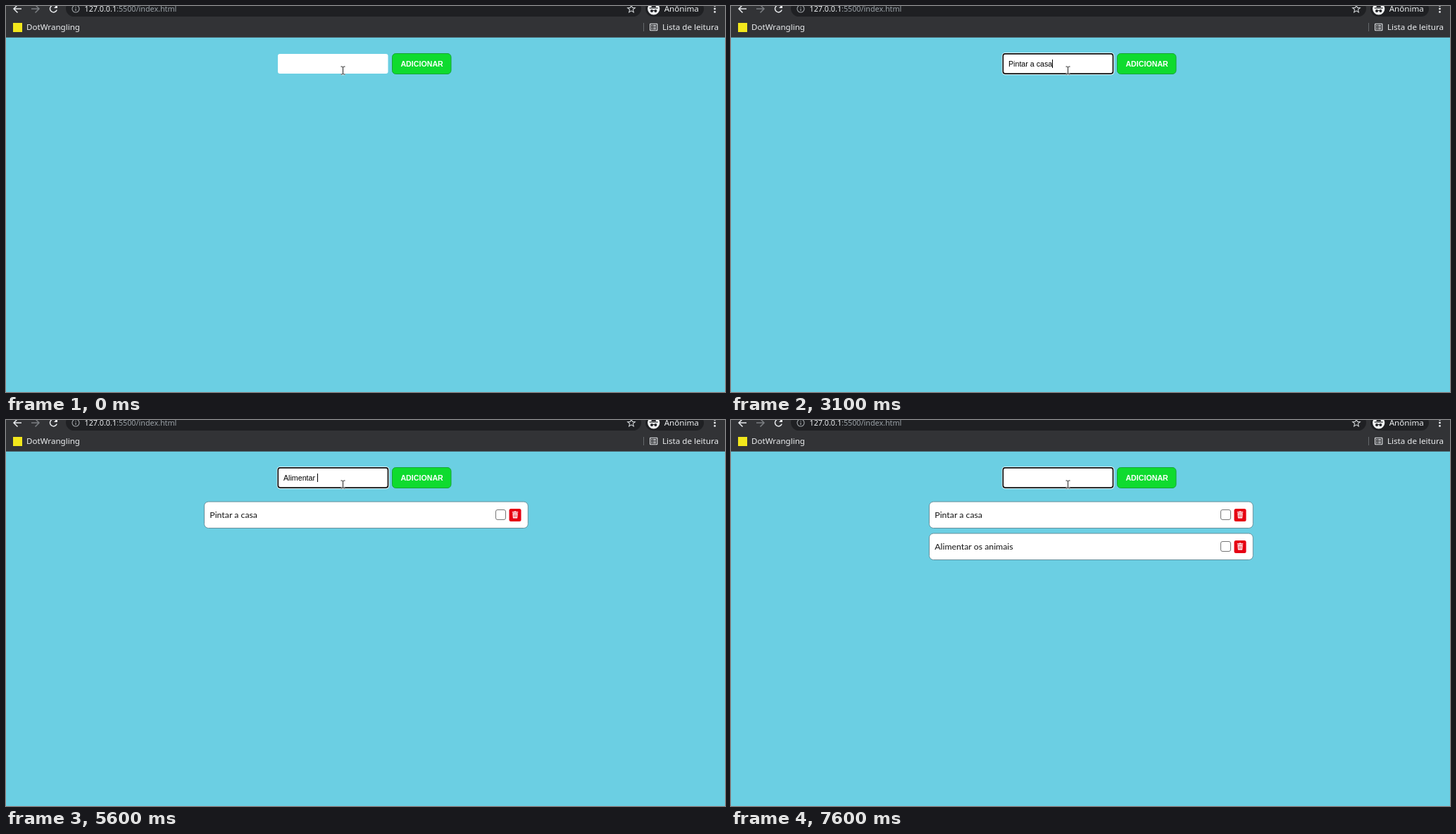
Recreate the animation shown at these times as an HTML page. Size 1021 by 548 pixels, loop 8000 ms.

```html
<!DOCTYPE html>
<html lang="pt-BR">
<head>
<meta charset="utf-8">
<title>Lista de tarefas</title>
<style>
  html, body { margin: 0; width: 100%; height: 100%; overflow: hidden; background: #6bcfe3; }
  svg { position: absolute; left: 0; top: 0; display: block; }
  text { white-space: pre; }
  .ui { font: 11.6px "Noto Sans", "Open Sans", sans-serif; fill: #eceef0; }
  .url { font-size: 10.75px; }
  .button { font: bold 10.67px "Liberation Sans", Arial, sans-serif; fill: #fff; text-anchor: middle; }
  .task { font: 12.3px Lato, "Open Sans", sans-serif; fill: #151515; }
  .line { fill: none; stroke: #e8eaed; stroke-width: 1.5; }
  .hidden { visibility: hidden; }
  #typed {
    position: absolute; left: 394px; top: 76px; height: 12px;
    display: flex; white-space: pre; color: #000;
    font: 10.67px/12px "Liberation Sans", Arial, sans-serif;
  }
  #typed.caret::after { content: ""; width: 1px; height: 12px; background: #000; }
</style>
</head>
<body>
<svg width="1021" height="548" viewBox="0 0 1021 548">
  <rect width="1021" height="548" fill="#6bcfe3"/>

  <!-- browser bars -->
  <rect width="1021" height="44" fill="#323336"/>
  <rect y="44" width="1021" height="1" fill="#48616a"/>
  <rect x="85" y="-8" width="817" height="23" rx="11.5" fill="#1f2023"/>
  <rect x="908" y="-7" width="83" height="22" rx="11" fill="#1f2023"/>
  <path class="line" d="M22 4H11.5M16.5 -1.5L11 4L16.5 9.5"/>
  <path class="line" style="stroke:#7c7f83" d="M36 4H46.5M41.5 -1.5L47 4L41.5 9.5"/>
  <path class="line" d="M71.3 .6A5 5 0 1 0 72.2 5.6"/>
  <path fill="#e8eaed" d="M73 -2V3H68Z"/>
  <g class="line" style="stroke:#a4a8ac;stroke-width:1.1">
    <circle cx="99" cy="4" r="5"/>
    <path d="M99 3.4V7M99 1V2.3"/>
  </g>
  <text class="ui url" x="111.5" y="8">127.0.0.1<tspan fill="#9aa0a6">:5500/index.html</tspan></text>
  <path id="star" class="line" style="stroke:#cfd2d5;stroke-width:1.1"/>
  <circle cx="919.7" cy="4" r="8.6" fill="#f1f3f4"/>
  <g fill="#25262a">
    <path d="M916.3 2L917.4 -1.7H922L923.1 2Z"/>
    <rect x="913.7" y="2.4" width="12" height="1.2"/>
    <circle cx="917" cy="7" r="2"/>
    <circle cx="922.4" cy="7" r="2"/>
    <rect x="918" y="6" width="3.4" height="1"/>
  </g>
  <text class="ui" x="934.7" y="8">Anônima</text>
  <g fill="#e8eaed">
    <circle cx="1006.5" cy="-.4" r="1.4"/>
    <circle cx="1006.5" cy="4" r="1.4"/>
    <circle cx="1006.5" cy="8.4" r="1.4"/>
  </g>
  <rect x="10" y="24" width="13" height="13" fill="#f2e71c"/>
  <text class="ui" x="29" y="34">DotWrangling</text>
  <rect x="905" y="24" width="1" height="12" fill="#65686c"/>
  <g class="line" style="stroke-width:1.1">
    <rect x="914.6" y="25.2" width="10.2" height="9.6" rx=".6"/>
    <path d="M916.4 27.6H918M919 27.6H923M916.4 30H918M919 30H923M916.4 32.4H918M919 32.4H923"/>
  </g>
  <text class="ui" x="932" y="34">Lista de leitura</text>

  <!-- form -->
  <rect x="386" y="68" width="156.5" height="28" rx="3" fill="#fff"/>
  <g id="focus">
    <rect x="384.7" y="66.2" width="159.6" height="31.6" rx="4.5" fill="#fff"/>
    <rect x="386.3" y="67.9" width="156.2" height="28.2" rx="3" fill="#fff" stroke="#101010" stroke-width="1.7"/>
  </g>
  <rect x="548.5" y="67.5" width="83.5" height="29" rx="5" fill="#0fdb2f" stroke="#17a437"/>
  <text class="button" x="590.6" y="86">ADICIONAR</text>

  <g id="list"></g>
</svg>

<div id="typed"></div>

<!-- text pointer -->
<svg width="1021" height="548" viewBox="0 0 1021 548" fill="none">
  <path id="halo" stroke="#fff" stroke-width="2.6" stroke-opacity=".8" d="M475.5 86H477.5L478.5 87L479.5 86H481.5M478.5 87V96M475.5 97H477.5L478.5 96L479.5 97H481.5"/>
  <path id="beam" stroke="#222" stroke-width="1"/>
</svg>

<script>
  const LOOP = 8000;
  const ICON_LOADED = 3700;
  // [time, typed characters]; a line break submits the form
  const KEYS = [
    [1300, 'P'], [1600, 'i'], [1800, 'n'], [1900, 't'], [2000, 'a'], [2100, 'r'], [2200, ' '],
    [2500, 'a '], [2700, 'c'], [2800, 'a'], [3000, 's'], [3100, 'a'], [3300, '\n'],
    [4400, 'A'], [4700, 'l'], [4800, 'i'], [5000, 'm'], [5100, 'e'], [5200, 'n'], [5300, 't'],
    [5400, 'a'], [5500, 'r'], [5600, ' '], [5800, 'o'], [5900, 's'], [6300, ' a'], [6400, 'n'],
    [6700, 'i'], [6800, 'm'], [6900, 'ai'], [7300, 's\n']
  ];
  const CARET_OFF = [[0, 500], [1100, 1300], [3700, 4300], [7600, LOOP]];

  const byId = id => document.getElementById(id);
  const typed = byId('typed'), focusRing = byId('focus');

  byId('beam').setAttribute('d', byId('halo').getAttribute('d'));

  const starPoints = Array.from({ length: 10 }, (_, i) => {
    const r = i % 2 ? 2.5 : 5.6, a = (i / 5 - 0.5) * Math.PI;
    return `${888 + r * Math.cos(a)} ${4.4 + r * Math.sin(a)}`;
  });
  byId('star').setAttribute('d', `M${starPoints.join('L')}Z`);

  const controls = (checkX, buttonX, icon) => `
    <g>
      <rect x="${checkX + 0.5}" y="127.5" width="14" height="14" rx="2.5" fill="#fff" stroke="#767676"/>
      <rect x="${buttonX}" y="126" width="${731.5 - buttonX}" height="18" rx="2.5" fill="#e60012"/>
      ${icon}
    </g>`;
  const trash = `
    <path fill="#fff" d="M718.8 130.3H721.3L722 129.5H724L724.7 130.3H727.2V131.5H718.8Z
      M719.4 132.2H726.6L726.1 139.5H719.9Z"/>
    <path stroke="#e60012" stroke-width=".7" d="M721.3 133.5V138.2M723 133.5V138.2M724.7 133.5V138.2"/>`;
  const card = (label, row) => `
    <g transform="translate(0 ${row * 45})">
      <rect x="281.5" y="116" width="459.8" height="37.5" rx="6" fill="#fff" stroke="#668f9b"/>
      <text class="task" x="289.3" y="139">${label}</text>
      ${controls(697, 717, '')}
      ${controls(695, 714.5, trash)}
    </g>`;

  byId('list').innerHTML = ['Pintar a casa', 'Alimentar os animais'].map(card).join('');
  const cards = [...byId('list').children];

  const show = (el, on) => el.classList.toggle('hidden', !on);

  function render(t) {
    const lines = KEYS.filter(([at]) => at <= t).map(([, s]) => s).join('').split('\n');
    const text = lines[lines.length - 1];
    if (typed.textContent !== text) typed.textContent = text;
    typed.classList.toggle('caret', !CARET_OFF.some(([a, b]) => t >= a && t < b));
    show(focusRing, t >= 500);
    cards.forEach((el, i) => {
      const added = i < lines.length - 1;
      const [early, final] = el.querySelectorAll('g');
      el.style.display = added ? '' : 'none';
      show(early, t < ICON_LOADED);
      show(final, t >= ICON_LOADED);
    });
  }

  const start = performance.now();
  function tick() {
    render((performance.now() - start) % LOOP);
    requestAnimationFrame(tick);
  }
  tick();
</script>
</body>
</html>
```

- - - - -

▶ **REQUIREMENT**
Check each line of the data for the string "circle" and state how many lines contain it, without any other output.

▶ **PROBLEM SOLUTION**
7